> [Required action]: Read the lines of the data below and retrieve those with "background".

(Plain-text document sources)
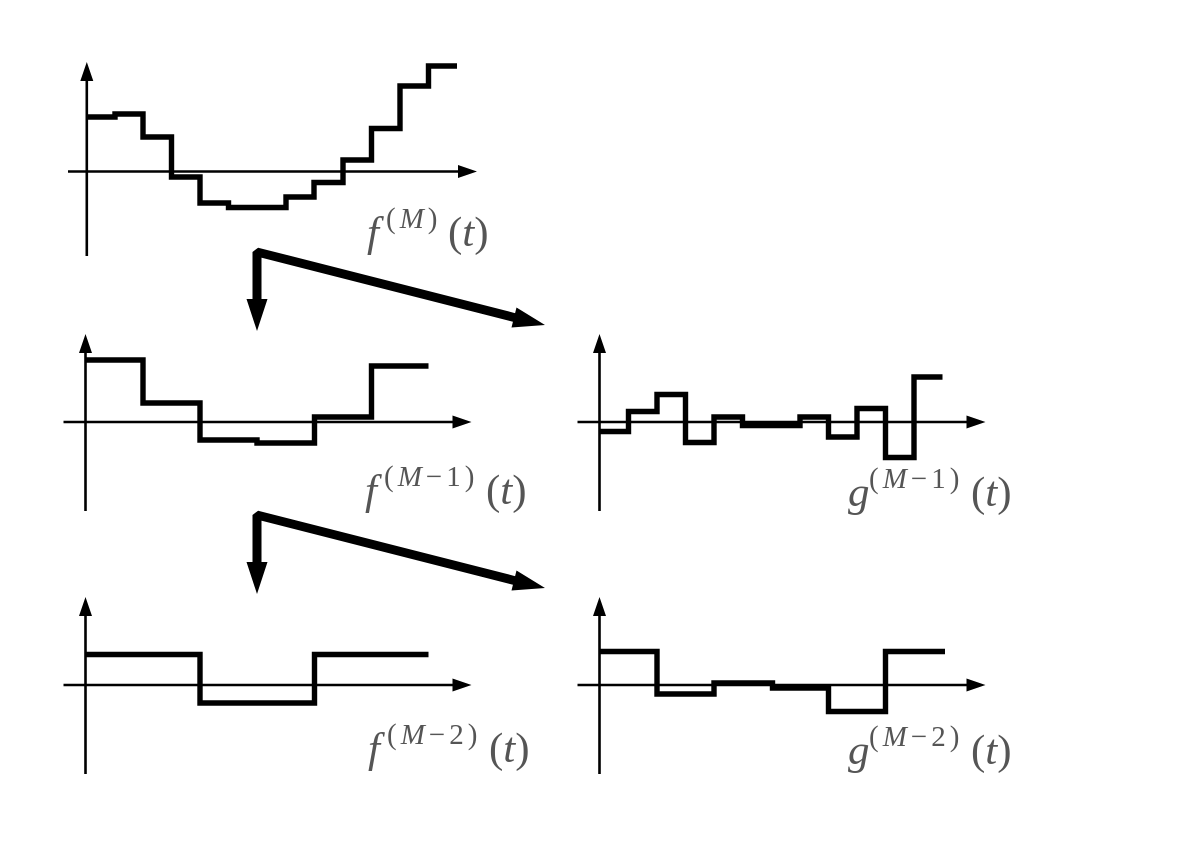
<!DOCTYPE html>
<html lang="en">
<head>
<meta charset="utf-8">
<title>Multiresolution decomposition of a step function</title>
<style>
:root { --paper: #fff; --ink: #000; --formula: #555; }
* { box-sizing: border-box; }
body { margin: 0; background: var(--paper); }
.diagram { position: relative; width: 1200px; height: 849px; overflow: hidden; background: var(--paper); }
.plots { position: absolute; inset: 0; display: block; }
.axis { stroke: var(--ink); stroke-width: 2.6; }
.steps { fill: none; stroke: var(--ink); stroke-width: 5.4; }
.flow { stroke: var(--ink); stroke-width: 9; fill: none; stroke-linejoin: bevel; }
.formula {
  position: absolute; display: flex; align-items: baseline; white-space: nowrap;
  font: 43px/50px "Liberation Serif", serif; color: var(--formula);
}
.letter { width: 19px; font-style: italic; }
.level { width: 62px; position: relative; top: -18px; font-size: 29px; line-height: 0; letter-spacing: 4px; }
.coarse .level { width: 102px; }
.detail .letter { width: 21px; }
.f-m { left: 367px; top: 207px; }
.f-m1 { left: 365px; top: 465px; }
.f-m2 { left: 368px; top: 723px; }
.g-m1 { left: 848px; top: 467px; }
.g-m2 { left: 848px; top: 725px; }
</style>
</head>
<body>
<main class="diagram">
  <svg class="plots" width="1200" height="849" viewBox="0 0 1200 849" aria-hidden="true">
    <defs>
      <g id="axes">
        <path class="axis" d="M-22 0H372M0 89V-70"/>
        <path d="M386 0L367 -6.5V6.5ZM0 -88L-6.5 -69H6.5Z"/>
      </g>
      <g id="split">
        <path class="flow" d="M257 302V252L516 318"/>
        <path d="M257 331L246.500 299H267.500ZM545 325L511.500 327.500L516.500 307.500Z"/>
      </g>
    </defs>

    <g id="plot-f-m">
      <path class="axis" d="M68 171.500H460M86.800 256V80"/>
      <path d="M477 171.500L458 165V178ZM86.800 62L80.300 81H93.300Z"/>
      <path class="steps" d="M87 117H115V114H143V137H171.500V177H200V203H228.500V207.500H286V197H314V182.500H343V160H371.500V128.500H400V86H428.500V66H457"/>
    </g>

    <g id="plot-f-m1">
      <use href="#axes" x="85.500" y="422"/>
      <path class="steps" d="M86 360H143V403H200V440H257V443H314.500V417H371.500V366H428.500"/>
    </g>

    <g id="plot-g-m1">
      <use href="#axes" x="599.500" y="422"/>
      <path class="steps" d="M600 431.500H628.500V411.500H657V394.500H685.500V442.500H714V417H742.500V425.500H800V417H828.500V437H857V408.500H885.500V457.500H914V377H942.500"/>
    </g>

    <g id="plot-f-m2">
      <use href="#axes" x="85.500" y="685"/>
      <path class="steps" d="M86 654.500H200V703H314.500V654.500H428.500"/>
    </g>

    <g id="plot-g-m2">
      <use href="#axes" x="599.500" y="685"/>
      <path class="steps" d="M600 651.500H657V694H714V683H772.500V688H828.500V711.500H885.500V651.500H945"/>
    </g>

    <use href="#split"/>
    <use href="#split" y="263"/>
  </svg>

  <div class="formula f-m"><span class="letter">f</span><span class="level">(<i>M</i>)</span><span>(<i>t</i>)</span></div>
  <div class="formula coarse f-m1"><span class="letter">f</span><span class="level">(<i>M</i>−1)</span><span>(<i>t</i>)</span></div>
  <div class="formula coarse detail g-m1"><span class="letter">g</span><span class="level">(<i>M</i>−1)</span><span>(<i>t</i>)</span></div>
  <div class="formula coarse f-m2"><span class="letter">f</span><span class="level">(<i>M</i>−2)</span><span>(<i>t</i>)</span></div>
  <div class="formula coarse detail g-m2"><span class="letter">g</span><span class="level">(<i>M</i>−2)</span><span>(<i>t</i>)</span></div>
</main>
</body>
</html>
==
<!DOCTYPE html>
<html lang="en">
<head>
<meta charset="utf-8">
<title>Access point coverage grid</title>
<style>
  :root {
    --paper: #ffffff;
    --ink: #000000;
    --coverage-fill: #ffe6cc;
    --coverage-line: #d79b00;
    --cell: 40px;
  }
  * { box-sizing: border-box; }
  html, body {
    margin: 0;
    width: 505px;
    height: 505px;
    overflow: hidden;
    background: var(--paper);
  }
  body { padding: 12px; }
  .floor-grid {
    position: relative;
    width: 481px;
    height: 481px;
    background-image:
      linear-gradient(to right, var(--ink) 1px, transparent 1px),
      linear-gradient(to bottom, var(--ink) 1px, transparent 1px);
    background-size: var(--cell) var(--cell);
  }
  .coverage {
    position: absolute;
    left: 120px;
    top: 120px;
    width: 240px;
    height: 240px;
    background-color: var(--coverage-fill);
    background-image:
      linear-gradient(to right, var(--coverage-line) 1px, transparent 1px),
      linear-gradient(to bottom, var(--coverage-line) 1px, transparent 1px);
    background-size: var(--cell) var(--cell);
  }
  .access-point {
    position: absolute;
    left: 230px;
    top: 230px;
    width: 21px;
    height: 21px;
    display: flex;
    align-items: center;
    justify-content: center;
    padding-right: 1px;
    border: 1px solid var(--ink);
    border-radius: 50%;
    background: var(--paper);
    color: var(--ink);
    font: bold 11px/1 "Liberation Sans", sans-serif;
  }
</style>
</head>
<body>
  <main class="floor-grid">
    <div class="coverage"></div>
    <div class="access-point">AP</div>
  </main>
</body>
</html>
---
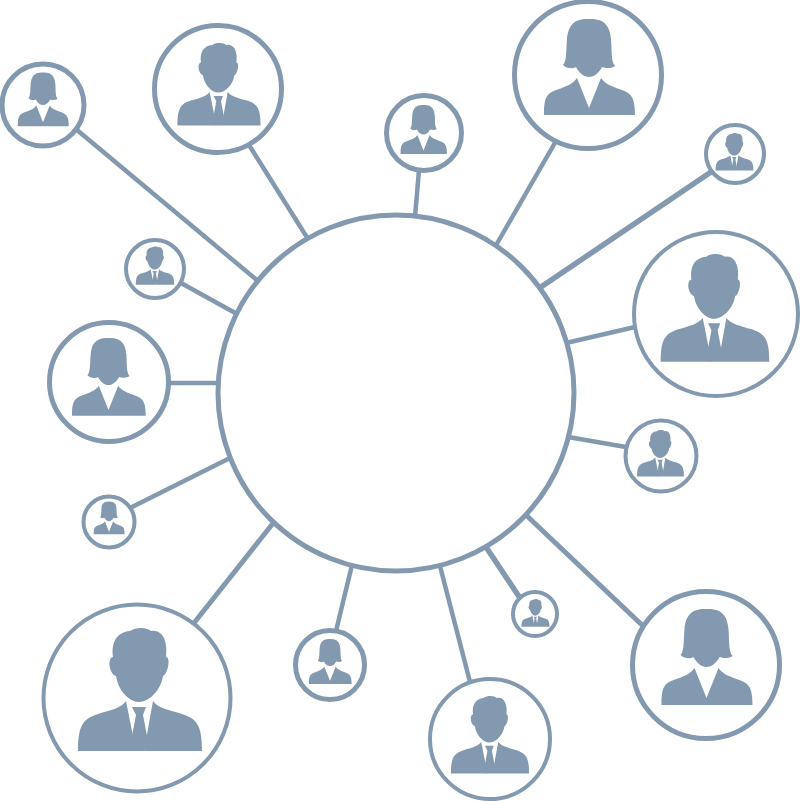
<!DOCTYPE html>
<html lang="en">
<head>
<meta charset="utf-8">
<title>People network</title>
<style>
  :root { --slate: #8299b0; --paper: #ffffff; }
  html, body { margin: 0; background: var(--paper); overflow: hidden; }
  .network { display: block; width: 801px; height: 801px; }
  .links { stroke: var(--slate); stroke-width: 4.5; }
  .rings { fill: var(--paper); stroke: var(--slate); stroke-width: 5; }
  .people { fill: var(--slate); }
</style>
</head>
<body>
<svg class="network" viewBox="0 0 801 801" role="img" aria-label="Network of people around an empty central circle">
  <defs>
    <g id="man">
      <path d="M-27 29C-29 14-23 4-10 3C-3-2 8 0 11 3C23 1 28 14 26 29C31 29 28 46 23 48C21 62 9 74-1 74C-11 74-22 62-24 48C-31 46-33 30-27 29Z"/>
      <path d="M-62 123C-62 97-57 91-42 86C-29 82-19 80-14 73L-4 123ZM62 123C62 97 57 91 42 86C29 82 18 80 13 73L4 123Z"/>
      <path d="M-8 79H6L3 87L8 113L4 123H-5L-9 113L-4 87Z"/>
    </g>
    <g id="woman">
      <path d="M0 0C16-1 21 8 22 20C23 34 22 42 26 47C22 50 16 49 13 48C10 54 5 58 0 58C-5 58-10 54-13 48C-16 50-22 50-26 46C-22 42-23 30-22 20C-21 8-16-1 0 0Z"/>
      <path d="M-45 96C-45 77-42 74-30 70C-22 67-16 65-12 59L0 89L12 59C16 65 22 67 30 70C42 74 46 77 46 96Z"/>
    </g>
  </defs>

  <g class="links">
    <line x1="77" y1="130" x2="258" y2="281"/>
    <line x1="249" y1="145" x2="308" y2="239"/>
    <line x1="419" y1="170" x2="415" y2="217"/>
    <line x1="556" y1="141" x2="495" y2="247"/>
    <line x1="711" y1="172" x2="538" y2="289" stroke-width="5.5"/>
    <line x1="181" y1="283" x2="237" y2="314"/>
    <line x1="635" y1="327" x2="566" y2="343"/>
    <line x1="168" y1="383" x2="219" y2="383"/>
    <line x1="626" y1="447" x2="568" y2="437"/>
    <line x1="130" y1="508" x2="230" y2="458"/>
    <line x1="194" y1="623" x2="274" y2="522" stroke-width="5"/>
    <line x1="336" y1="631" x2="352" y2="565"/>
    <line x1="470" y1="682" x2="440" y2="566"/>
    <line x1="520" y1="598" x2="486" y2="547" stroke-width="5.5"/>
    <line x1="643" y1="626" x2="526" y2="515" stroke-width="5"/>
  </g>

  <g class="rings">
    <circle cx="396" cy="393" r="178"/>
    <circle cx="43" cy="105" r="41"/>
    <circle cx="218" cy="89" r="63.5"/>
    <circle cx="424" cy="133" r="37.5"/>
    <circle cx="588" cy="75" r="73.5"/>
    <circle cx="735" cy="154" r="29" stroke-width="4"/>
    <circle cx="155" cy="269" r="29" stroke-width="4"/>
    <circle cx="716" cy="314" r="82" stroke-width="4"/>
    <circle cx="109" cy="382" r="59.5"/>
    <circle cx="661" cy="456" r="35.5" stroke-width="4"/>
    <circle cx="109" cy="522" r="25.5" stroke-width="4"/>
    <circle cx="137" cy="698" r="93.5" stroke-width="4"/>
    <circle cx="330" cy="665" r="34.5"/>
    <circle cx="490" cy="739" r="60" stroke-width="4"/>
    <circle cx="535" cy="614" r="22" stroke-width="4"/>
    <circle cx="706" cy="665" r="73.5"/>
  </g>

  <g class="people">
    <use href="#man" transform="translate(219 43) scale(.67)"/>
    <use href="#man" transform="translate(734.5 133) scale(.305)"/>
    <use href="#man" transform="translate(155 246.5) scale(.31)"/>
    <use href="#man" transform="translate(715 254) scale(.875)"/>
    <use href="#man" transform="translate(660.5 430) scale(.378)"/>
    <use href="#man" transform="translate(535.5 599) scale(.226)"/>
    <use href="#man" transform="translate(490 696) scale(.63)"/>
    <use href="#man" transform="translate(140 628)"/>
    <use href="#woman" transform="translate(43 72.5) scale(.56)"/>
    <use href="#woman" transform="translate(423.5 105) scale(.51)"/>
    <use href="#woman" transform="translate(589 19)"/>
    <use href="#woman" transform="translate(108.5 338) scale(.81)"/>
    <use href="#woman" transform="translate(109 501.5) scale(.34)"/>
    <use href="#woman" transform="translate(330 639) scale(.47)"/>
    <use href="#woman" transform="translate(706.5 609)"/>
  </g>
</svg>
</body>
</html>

> [Solution to this exercise]:
body { margin: 0; background: var(--paper); }
.diagram { position: relative; width: 1200px; height: 849px; overflow: hidden; background: var(--paper); }
    background: var(--paper);
    background-image:
    background-size: var(--cell) var(--cell);
    background-color: var(--coverage-fill);
    background-image:
    background-size: var(--cell) var(--cell);
    background: var(--paper);
  html, body { margin: 0; background: var(--paper); overflow: hidden; }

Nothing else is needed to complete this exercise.